Barrett Hall, a residence hall on the Leicester Campus, is dedicated in honor of Colleen Barrett ’64.
Rev. Samuel May, Jr. House is authenticated as an official National Underground Railroad Network to Freedom site by the National Park Service.
Becker College marks 20 years of criminal justice education.
Becker College initiates the Franklin M. Loew Lecture Series in honor of the College’s eighth president.
The Becker College nursing program celebrates “25 Years of Caring.”
The Princeton Review ranks the Becker College undergraduate video game design program #1 in New England and #4 in the United States and Canada.
Robert E. Johnson, Ph.D., is named tenth president of Becker College.
Gov. Deval Patrick and Lt. Gov. Timothy Murray approve the designation of Becker College as host of the Massachusetts Digital Games Institute (Mass DiGI).
Becker College receives a $1.5 million grant from the Allerton Foundation to establish an endowed chair, the Allerton Chair of Animal Health Sciences.
Becker College is selected by The Princeton Review as one of the nation’s best institutions for undergraduate education and is included in its The Best 377 Colleges: 2013 Edition.
The Becker College game design program is ranked among the top-10 colleges in the U.S. and Canada by The Princeton Review.
The bachelor of science in nursing (BSN) program is launched.
Becker is #1 among undergraduate nursing programs in Massachusetts, with a 99% prelicensure nursing graduates' first-time NCLEX pass rate in 2011.
The George F. and Sybil H. Fuller Student Center opened on the Leicester Campus.
The Princeton Review includes Becker College as one of the 378 best colleges in the 2014 edition of its annual college guide, “The Best 378 Colleges”.
Becker College launches its first fully online degree program, a bachelor of science in business administration.
The Princeton Review ranks the Becker College undergraduate Video Game Design program among the top 15 nationally.
The Princeton Review includes Becker College as one of the 379 best colleges in the 2015 edition of its annual college guide, “The Best 379 Colleges.”
The College completes work as a member of The 10th Cohort of the American Council on Education’s Internationalization Laboratory.

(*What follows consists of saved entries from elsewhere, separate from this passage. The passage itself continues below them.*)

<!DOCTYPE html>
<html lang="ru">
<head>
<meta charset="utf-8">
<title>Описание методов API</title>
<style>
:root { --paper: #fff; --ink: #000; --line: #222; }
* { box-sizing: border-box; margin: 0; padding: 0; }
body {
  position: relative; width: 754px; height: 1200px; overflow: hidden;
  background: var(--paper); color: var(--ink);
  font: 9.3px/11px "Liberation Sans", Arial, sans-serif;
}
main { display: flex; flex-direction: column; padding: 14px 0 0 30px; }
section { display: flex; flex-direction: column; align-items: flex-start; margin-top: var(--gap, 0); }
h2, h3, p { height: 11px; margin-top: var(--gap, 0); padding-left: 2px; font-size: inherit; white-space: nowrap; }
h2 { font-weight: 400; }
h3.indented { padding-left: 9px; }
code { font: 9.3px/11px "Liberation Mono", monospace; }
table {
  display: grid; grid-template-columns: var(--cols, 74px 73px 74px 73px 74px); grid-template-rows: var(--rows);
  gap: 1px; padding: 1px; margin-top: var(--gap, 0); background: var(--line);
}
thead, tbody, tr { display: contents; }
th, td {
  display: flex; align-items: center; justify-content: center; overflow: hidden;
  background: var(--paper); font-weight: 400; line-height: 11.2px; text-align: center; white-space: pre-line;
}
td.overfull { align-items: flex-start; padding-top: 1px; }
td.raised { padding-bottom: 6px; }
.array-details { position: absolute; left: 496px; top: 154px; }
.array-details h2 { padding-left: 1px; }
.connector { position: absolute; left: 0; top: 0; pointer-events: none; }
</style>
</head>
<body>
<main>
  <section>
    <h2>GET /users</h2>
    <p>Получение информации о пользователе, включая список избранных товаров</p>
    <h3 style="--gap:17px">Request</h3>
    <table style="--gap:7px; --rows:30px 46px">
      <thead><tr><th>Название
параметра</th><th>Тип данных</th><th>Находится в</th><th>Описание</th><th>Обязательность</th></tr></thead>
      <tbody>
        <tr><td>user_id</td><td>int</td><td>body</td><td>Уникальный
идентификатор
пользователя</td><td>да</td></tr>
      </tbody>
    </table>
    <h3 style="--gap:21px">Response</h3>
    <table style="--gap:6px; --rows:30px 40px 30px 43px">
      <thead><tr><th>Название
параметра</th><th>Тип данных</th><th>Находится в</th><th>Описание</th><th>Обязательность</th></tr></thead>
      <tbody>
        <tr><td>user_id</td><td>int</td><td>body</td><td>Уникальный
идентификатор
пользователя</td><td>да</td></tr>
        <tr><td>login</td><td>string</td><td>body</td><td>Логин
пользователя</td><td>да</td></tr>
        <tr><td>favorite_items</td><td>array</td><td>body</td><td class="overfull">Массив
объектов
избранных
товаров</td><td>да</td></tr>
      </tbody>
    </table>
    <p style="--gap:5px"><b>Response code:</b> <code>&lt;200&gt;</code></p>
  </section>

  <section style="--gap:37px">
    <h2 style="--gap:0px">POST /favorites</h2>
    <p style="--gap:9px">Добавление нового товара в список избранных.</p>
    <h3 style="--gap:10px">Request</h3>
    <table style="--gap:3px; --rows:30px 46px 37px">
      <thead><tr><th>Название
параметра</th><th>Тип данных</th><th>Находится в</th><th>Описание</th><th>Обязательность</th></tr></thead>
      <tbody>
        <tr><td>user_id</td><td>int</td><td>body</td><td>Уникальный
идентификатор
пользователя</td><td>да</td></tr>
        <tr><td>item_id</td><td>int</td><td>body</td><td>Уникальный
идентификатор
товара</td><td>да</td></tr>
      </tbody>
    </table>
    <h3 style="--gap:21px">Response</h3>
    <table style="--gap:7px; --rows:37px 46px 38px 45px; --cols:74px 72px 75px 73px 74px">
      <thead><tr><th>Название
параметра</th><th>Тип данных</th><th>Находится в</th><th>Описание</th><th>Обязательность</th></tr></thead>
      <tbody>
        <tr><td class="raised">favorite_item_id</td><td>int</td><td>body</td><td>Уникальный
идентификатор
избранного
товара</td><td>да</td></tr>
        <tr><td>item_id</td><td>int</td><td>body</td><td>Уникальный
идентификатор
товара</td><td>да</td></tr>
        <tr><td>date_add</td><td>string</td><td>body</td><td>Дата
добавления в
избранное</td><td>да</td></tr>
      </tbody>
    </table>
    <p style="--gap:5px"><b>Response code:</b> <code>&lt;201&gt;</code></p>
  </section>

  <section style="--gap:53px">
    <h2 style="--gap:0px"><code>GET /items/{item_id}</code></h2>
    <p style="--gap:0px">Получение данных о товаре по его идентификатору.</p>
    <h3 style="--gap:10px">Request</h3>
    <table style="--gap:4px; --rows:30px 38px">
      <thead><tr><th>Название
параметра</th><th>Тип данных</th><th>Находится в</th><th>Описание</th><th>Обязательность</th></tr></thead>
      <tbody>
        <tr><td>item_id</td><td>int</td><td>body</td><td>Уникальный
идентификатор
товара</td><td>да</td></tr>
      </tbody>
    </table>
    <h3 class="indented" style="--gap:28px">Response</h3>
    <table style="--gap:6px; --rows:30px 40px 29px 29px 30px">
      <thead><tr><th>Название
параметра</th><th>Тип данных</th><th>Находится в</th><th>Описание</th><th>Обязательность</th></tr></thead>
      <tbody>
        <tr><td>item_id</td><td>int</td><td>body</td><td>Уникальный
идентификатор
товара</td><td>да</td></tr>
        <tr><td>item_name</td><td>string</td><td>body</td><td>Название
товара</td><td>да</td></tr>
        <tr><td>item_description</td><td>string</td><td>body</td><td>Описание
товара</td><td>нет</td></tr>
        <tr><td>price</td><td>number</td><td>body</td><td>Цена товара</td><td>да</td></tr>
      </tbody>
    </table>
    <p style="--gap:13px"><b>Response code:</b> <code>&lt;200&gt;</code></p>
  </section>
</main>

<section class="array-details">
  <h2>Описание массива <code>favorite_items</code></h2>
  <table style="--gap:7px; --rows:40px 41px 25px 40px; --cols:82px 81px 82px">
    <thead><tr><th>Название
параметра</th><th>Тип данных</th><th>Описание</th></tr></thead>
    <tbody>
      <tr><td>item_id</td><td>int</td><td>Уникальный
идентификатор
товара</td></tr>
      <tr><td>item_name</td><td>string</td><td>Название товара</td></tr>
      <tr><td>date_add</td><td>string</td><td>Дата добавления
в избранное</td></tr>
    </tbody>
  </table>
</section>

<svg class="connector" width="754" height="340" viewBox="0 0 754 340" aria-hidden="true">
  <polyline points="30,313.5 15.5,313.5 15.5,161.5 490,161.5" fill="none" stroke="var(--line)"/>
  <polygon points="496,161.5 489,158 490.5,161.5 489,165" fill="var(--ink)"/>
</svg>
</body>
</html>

The Center for Global Citizenship opens on the Worcester Campus.
The Center for Accelerated & Professional Studies launches an online business degree program and online programs in project management, and terrorism studies.
The college becomes one of 19 charter members of the Higher Education Video Game Alliance (HEVGA).
Becker College is approved as an educational member of the International Assembly for Collegiate Business Education (IACBE).
The College opens the Professor John Dorsey Crime Scene and Evidence Lab, a working scene and lab for criminal justice studies on the Worcester Campus.
Thomas Friedman—New York Times columnist, author, and Pulitzer-Prize winner—delivers the inaugural lecture in the Presidential Speaker Series on April 8 at Mechanics Hall in Worcester.
The College launches its first master’s degree program, in mental health counseling.
Colleen Barrett ’64 gives a $1 million gift—the largest individual gift in the College’s history—to name and create the College’s new Center for Global Innovation and Entrepreneurship.
Women’s ice hockey is added to the College’s varsity sports program.
Becker College posts a record enrollment, with 2,021 students—the largest in the College’s history.
Becker College graduates 442 members of the Class of 2015-the largest graduating class in the College's history.
Becker College is ranked #9 in the world for its game design program by The Princeton Review.
The Princeton Review includes Becker College as one of the 380 best colleges in the 2016 edition of its annual college guide, “The Best 380 Colleges.”
For the fifth year in a row, Becker College is named among the nation’s best institutions for undergraduate education by The Princeton Review.